a government agency in the Department of Labor to maintain a safe and healthy work environment
Richard Nixon
President of the United States from 1969 to 1974 who followed a foreign policy marked by détente with the Soviet Union and by the opening of diplomatic relations with China. In the face of likely impeachment for the Watergate scandal, he resigned.
Rodney King
an African-American motorist driver who, in 1991 was stopped and then beaten by Los Angeles Police Department officers (Laurence Powell, Timothy Wind
Roe v. Wade
(1973) legalized abortion on the basis of a woman's right to privacy
Ronald Reagan
first elected president in 1980 and elected again in 1984. He ran on a campaign based on the common man and "populist" ideas. He served as governor of California from 1966-1974, and he participated in the McCarthy Communist scare. Iran released hostages on his Inauguration Day in 1980. While president, he developed Reagannomics, the trickle down effect of government incentives.
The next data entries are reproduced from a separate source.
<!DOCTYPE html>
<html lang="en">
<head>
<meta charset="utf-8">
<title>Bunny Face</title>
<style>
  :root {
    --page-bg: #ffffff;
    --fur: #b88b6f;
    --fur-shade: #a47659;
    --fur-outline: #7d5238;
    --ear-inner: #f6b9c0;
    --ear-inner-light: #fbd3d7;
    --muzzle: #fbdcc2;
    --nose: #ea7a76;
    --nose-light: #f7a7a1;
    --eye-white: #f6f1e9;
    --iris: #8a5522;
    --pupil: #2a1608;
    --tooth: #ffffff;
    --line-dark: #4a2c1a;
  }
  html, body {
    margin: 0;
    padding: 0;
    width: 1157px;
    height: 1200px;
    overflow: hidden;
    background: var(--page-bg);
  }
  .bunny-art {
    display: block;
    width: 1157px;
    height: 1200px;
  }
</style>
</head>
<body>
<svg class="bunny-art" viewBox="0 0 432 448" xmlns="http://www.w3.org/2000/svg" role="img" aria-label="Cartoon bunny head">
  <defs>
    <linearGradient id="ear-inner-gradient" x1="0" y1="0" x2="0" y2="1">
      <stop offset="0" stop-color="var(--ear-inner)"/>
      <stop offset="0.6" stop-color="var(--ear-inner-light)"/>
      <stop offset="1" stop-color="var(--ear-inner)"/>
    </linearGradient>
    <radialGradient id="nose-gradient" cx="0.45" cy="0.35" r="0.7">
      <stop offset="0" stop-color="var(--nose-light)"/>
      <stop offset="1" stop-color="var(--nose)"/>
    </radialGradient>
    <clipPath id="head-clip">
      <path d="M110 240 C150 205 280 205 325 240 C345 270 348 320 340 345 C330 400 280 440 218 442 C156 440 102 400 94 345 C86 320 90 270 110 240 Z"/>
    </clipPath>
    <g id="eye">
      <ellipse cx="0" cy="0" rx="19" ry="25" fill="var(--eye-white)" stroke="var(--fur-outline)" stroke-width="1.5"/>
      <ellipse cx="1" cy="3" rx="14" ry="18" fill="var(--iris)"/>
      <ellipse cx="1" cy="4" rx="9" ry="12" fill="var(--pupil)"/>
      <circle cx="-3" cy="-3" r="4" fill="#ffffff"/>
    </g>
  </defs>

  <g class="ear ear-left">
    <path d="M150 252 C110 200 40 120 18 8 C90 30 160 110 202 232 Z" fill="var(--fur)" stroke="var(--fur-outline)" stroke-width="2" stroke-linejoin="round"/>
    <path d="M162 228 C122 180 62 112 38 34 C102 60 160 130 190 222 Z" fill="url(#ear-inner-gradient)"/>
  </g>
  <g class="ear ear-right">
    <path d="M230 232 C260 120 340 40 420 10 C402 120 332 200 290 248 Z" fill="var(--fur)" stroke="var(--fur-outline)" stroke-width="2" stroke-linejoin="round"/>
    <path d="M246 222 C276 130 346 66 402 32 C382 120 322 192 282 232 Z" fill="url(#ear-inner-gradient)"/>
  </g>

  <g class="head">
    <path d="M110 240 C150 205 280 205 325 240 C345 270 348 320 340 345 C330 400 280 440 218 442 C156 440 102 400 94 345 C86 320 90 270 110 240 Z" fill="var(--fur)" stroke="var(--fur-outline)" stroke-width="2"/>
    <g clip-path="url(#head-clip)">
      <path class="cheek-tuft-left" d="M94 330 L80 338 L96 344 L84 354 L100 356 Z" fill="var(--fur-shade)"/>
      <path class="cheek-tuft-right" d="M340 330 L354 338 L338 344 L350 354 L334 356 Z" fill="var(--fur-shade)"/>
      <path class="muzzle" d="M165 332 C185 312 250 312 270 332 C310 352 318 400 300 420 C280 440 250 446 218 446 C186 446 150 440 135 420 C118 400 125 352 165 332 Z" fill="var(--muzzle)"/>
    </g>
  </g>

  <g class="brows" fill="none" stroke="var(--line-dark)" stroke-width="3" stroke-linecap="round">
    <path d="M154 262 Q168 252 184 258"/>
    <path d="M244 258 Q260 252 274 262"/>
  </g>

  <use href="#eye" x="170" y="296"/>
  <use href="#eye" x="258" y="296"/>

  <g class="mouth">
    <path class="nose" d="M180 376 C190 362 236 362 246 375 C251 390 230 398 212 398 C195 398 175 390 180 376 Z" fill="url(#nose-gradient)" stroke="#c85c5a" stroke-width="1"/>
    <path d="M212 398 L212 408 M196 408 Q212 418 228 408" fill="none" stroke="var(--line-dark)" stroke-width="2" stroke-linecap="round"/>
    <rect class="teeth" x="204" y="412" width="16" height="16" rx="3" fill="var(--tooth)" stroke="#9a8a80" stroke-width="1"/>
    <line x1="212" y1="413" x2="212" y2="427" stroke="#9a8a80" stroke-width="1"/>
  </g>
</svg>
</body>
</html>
He cut out many welfare and public works programs. He used the Strategic Defense Initiative to avoid conflict. His meetings with Gorbachev were the first steps to ending the Cold War. He was also responsible for the Iran-contra Affair which bought hostages with guns.
Sandra Day O'Connor
first woman supreme court justice. appointed by Reagan
Swann v Charlotte- Mechlenburg Board of Education
(1971) Approved busing and redrawing district lines as ways of integrating public schools
Three Mile Island Incident
An accident in Middletown, Pennsylvania where radioactive gases were released from a commercial nuclear power plant. This was in 1979 during Carter's presidency.
Twenty-fourth Amendment
the constitutional amendment passed in 1964 that declared poll taxes void in federal elections.
a prolonged war (1954-1975) between the communist armies of North Vietnam who were supported by the Chinese and the non-communist armies of South Vietnam who were supported by the United States
1972; Nixon feared loss so he approved the Commission to Re-Elect the President to spy on and espionage the Democrats. A security gaurd foiled an attempt to bug the Democratic National Committe Headquarters, exposing the scandal. Seemingly contained, after the election Nixon was impeached and stepped down
(1) scandal that allegedly involved Clinton when he was governor of Arkansas in the 1980s, when he invested in land in __, AR; he was accused of using his govt connections to get a loan for the land (which he ultimately earned no money on); (2) an investigation continued through most of his presidency, and after 1995 hearings Clinton was not indicted, though some of his associates were charged and convicted of fraud